After years of reclaiming a nearly block-long public park in downtown St. Paul, supporters of Pedro Park saw the biggest impediment to their vision crumble. An excavator tore through the 1920s Public Safety Annex building on 10th Street on Wednesday, a hopeful sign of the park’s progress for residents who have campaigned for as much since 2009.
That was the year the Pedro family donated to St. Paul the vacant, five-story, 82,500-square-foot Pedro’s Luggage building, on the condition that the city replace it with a new urban park within five years. The city tore down the structure in 2011 and eventually added some basic plantings and a few scattered plastic chairs where it once stood, but little beyond an “urban flower field” has ever advanced so far.
In 2017, as one of his last acts in office, then-St. Paul Mayor Chris Coleman cemented a deal with Minneapolis-based Ackerberg Group to redevelop the adjacent Public Safety Annex building into a modern office structure. Despite promises to the contrary from the developer, critics in the community said the deal would turn the “flower field” into a quarter-block corporate lawn rather than an official city park.
Agreement drew a community-led lawsuit against the city, as well as the ire of 81-year-old Marilyn Pitera.the last surviving elder of the Pedro family.

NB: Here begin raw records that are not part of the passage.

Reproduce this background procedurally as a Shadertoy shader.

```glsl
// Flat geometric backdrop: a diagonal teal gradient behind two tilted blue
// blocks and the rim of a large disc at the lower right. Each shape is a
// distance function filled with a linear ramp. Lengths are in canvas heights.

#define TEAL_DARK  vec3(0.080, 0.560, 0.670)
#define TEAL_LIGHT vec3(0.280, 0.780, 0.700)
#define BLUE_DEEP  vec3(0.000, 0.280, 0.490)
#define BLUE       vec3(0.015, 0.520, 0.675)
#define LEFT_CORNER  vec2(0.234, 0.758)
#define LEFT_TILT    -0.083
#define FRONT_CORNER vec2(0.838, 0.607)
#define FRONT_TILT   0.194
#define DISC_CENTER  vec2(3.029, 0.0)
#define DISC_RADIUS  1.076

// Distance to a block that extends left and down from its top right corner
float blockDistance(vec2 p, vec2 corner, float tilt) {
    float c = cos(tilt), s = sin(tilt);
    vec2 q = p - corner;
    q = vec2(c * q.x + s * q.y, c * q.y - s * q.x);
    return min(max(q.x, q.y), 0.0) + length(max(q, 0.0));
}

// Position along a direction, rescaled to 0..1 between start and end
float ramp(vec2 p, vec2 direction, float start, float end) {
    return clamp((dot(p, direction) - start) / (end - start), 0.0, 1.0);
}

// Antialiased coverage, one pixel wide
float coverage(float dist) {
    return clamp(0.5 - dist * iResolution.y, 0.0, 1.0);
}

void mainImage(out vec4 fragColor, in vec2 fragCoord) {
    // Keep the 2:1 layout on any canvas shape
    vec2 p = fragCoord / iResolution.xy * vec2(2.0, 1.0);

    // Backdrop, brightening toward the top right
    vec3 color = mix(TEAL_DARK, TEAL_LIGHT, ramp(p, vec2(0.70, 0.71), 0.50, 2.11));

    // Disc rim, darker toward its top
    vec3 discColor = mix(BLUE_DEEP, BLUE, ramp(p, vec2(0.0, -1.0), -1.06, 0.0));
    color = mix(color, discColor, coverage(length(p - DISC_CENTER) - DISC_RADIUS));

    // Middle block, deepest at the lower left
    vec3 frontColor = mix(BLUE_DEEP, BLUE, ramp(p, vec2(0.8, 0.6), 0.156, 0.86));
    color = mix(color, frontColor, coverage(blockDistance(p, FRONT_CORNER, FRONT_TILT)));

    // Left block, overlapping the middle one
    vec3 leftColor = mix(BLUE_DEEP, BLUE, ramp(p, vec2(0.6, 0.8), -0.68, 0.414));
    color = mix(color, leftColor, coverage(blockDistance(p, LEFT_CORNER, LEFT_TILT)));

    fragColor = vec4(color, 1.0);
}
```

With the downtown office market cooling, Ackerberg pulled out of the deal at the end of 2020, much the same legal action against the city’s redevelopment plans failed in court. With no developer at hand and the process abandoned, the two parties regrouped, leading to the February unveiling of three conceptual plans for a more robust Pedro Park.
Each plan was about twice the size of the park presented on paper in 2017-2018. In March, St. Paul Parks and Recreation chose its preferred concept based on public input—a wedge-shaped green, with the block bisected by a curving, tree-lined path that extends along 10th and Robert streets in a spring.
Backed by a $1.5 million federal community development grant, demolition of the public safety annex building began this week and is expected to be completed by June 15. The building has sat vacant since 2018, costing city coffers about $100,000 annually to maintain.
The saga of the park is far from over. City officials admitted they still don’t have the cash in hand to fully realize Pedro Park. This will require additional city planning to identify funding sources, including fundraising.
However, the city plans to make some interim improvements to the park this summer, likely including lighting and security, short sections of walkway, seating, trees and grass.